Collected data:
□ □ □ □ □ □ □

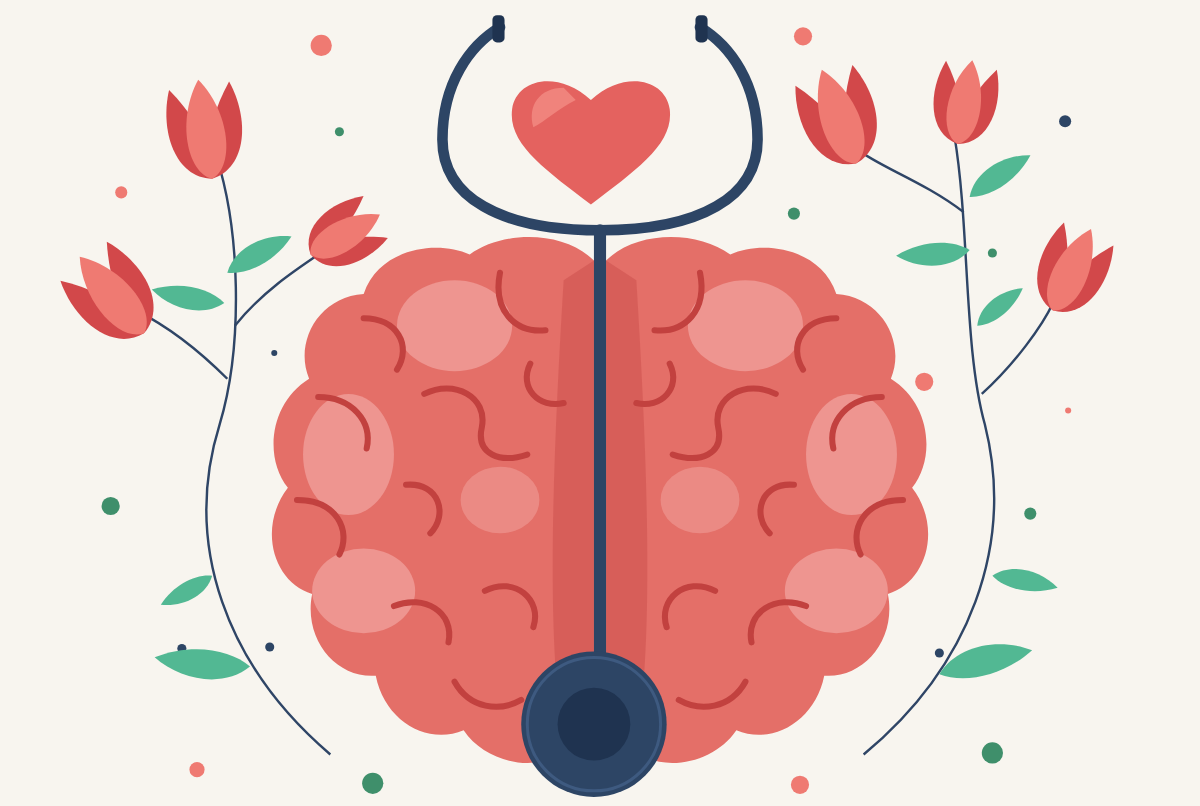
<!DOCTYPE html>
<html lang="en">
<head>
<meta charset="utf-8">
<title>Mind and Heart Care</title>
<link rel="stylesheet" href="https://fonts.googleapis.com/css2?family=Inter:wght@400&display=swap">
<style>
  :root {
    --paper: #f8f5ef;
    --brain-base: #e46f68;
    --brain-light: #ee9590;
    --brain-shadow: #cf5350;
    --brain-fold: #c2413f;
    --petal-light: #ef7a72;
    --petal-dark: #d2484a;
    --leaf: #52b893;
    --stem: #2f4566;
    --steth: #2d4565;
    --steth-dark: #1f3350;
    --heart: #e4625f;
    --heart-light: #f0837c;
    --dot-green: #3f8f6b;
    --dot-navy: #2d4565;
  }
  html, body { margin: 0; padding: 0; overflow: hidden; background: var(--paper); font-family: "Inter", sans-serif; }
  .artboard { width: 1200px; height: 806px; display: block; }
</style>
</head>
<body>
<svg class="artboard" viewBox="0 0 792 532" role="img" aria-label="Brain with a stethoscope, heart and tulips">
  <defs>
    <g id="tulip">
      <path d="M0,0 C-24,-4 -30,-36 -20,-62 C-8,-46 -2,-30 2,-18 Z" fill="var(--petal-dark)"/>
      <path d="M0,0 C24,-4 30,-36 20,-62 C8,-46 2,-30 -2,-18 Z" fill="var(--petal-dark)"/>
      <path d="M0,0 C-16,-6 -18,-42 0,-66 C18,-42 16,-6 0,0 Z" fill="var(--petal-light)"/>
    </g>
    <path id="leaf" d="M0,0 C10,-14 32,-16 48,-8 C32,4 12,6 0,0 Z" fill="var(--leaf)"/>
    <g id="hemisphere">
      <path d="M392,172 C372,152 332,152 310,168 C288,158 250,164 240,194 C210,196 194,226 204,250 C178,266 174,302 190,322 C170,348 180,384 206,392 C200,422 222,448 248,446 C254,476 282,492 306,482 C322,506 362,512 378,490 L392,490 Z" fill="var(--brain-base)"/>
      <ellipse cx="300" cy="215" rx="38" ry="30" fill="var(--brain-light)"/>
      <ellipse cx="230" cy="300" rx="30" ry="40" fill="var(--brain-light)"/>
      <ellipse cx="240" cy="390" rx="34" ry="28" fill="var(--brain-light)"/>
      <ellipse cx="330" cy="330" rx="26" ry="22" fill="var(--brain-light)" opacity=".7"/>
      <path d="M392,172 L392,490 L372,490 C360,420 365,300 372,185 Z" fill="var(--brain-shadow)" opacity=".6"/>
      <g fill="none" stroke="var(--brain-fold)" stroke-width="4" stroke-linecap="round">
        <path d="M240,210 C262,210 272,228 262,244"/>
        <path d="M330,180 C325,205 340,220 360,218"/>
        <path d="M210,262 C232,262 246,278 242,296"/>
        <path d="M280,260 C300,250 322,262 318,282 C314,300 330,306 348,300"/>
        <path d="M196,330 C222,330 232,350 224,366"/>
        <path d="M268,320 C290,318 296,340 284,352"/>
        <path d="M260,400 C280,392 300,404 296,424"/>
        <path d="M320,390 C340,380 358,396 352,414"/>
        <path d="M300,450 C310,468 330,470 344,462"/>
        <path d="M350,240 C342,256 356,270 372,266"/>
      </g>
    </g>
  </defs>

  <rect width="792" height="532" fill="var(--paper)"/>

  <g class="scatter-dots">
    <circle cx="212" cy="30" r="7" fill="var(--petal-light)"/>
    <circle cx="80" cy="127" r="4" fill="var(--petal-light)"/>
    <circle cx="224" cy="87" r="3" fill="var(--dot-green)"/>
    <circle cx="73" cy="334" r="6" fill="var(--dot-green)"/>
    <circle cx="120" cy="428" r="3" fill="var(--dot-navy)"/>
    <circle cx="178" cy="427" r="3" fill="var(--dot-navy)"/>
    <circle cx="130" cy="508" r="5" fill="var(--petal-light)"/>
    <circle cx="246" cy="517" r="7" fill="var(--dot-green)"/>
    <circle cx="181" cy="233" r="2" fill="var(--dot-navy)"/>
    <circle cx="530" cy="24" r="6" fill="var(--petal-light)"/>
    <circle cx="703" cy="80" r="4" fill="var(--dot-navy)"/>
    <circle cx="524" cy="141" r="4" fill="var(--dot-green)"/>
    <circle cx="655" cy="167" r="3" fill="var(--dot-green)"/>
    <circle cx="610" cy="252" r="6" fill="var(--petal-light)"/>
    <circle cx="705" cy="271" r="2" fill="var(--petal-light)"/>
    <circle cx="680" cy="339" r="4" fill="var(--dot-green)"/>
    <circle cx="620" cy="431" r="3" fill="var(--dot-navy)"/>
    <circle cx="655" cy="497" r="7" fill="var(--dot-green)"/>
    <circle cx="528" cy="518" r="6" fill="var(--petal-light)"/>
  </g>

  <g class="left-flowers">
    <g fill="none" stroke="var(--stem)" stroke-width="1.6">
      <path d="M218,498 C150,440 120,360 145,280 C160,230 160,150 140,95"/>
      <path d="M150,250 C130,230 110,215 90,205"/>
      <path d="M155,215 C175,190 200,175 222,160"/>
    </g>
    <use href="#tulip" transform="translate(140,118) rotate(-8)"/>
    <use href="#tulip" transform="translate(95,220) rotate(-40)"/>
    <use href="#tulip" transform="translate(205,168) rotate(60) scale(.8)"/>
    <use href="#leaf" transform="translate(150,180) rotate(-20)"/>
    <use href="#leaf" transform="translate(148,200) rotate(200)"/>
    <use href="#leaf" transform="translate(140,380) rotate(160) scale(.8)"/>
    <use href="#leaf" transform="translate(165,440) rotate(195) scale(1.3)"/>
  </g>

  <g class="right-flowers">
    <g fill="none" stroke="var(--stem)" stroke-width="1.6">
      <path d="M570,498 C640,440 670,360 650,280 C636,230 640,150 630,90"/>
      <path d="M648,260 C670,240 688,215 695,200"/>
      <path d="M636,140 C610,120 580,110 565,98"/>
    </g>
    <use href="#tulip" transform="translate(565,108) rotate(-20)"/>
    <use href="#tulip" transform="translate(632,95) rotate(10) scale(.85)"/>
    <use href="#tulip" transform="translate(695,205) rotate(25) scale(.9)"/>
    <use href="#leaf" transform="translate(640,130) rotate(-25)"/>
    <use href="#leaf" transform="translate(640,165) rotate(185)"/>
    <use href="#leaf" transform="translate(645,215) rotate(-30) scale(.8)"/>
    <use href="#leaf" transform="translate(655,380) rotate(20) scale(.9)"/>
    <use href="#leaf" transform="translate(620,445) rotate(-5) scale(1.3)"/>
  </g>

  <g class="brain">
    <use href="#hemisphere"/>
    <use href="#hemisphere" transform="translate(792,0) scale(-1,1)"/>
  </g>

  <g class="heart">
    <path d="M390,135 C360,112 335,95 338,72 C341,52 368,46 390,66 C412,46 439,52 442,72 C445,95 420,112 390,135 Z" fill="var(--heart)"/>
    <path d="M372,58 C356,58 348,70 352,84 C360,80 368,72 380,66 Z" fill="var(--heart-light)"/>
  </g>

  <g class="stethoscope" fill="none" stroke="var(--steth)" stroke-linecap="round">
    <path d="M330,18 C310,30 292,55 292,92 C292,130 330,152 396,152 C462,152 500,130 500,92 C500,55 482,30 462,18" stroke-width="7"/>
    <path d="M396,152 L396,440" stroke-width="8"/>
    <rect x="325" y="10" width="8" height="18" rx="3" fill="var(--steth-dark)" stroke="none"/>
    <rect x="459" y="10" width="8" height="18" rx="3" fill="var(--steth-dark)" stroke="none"/>
  </g>
  <g class="chest-piece">
    <circle cx="392" cy="478" r="48" fill="var(--steth)"/>
    <circle cx="392" cy="478" r="44" fill="none" stroke="#3e5a80" stroke-width="2"/>
    <circle cx="392" cy="478" r="24" fill="var(--steth-dark)"/>
  </g>
</svg>
</body>
</html>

□ □ □ □ □ □ □

→ **What to do**: Determine the number of lines in the records that include the string "ellipse", and respond with that number only.

→ **Exercise response**: 4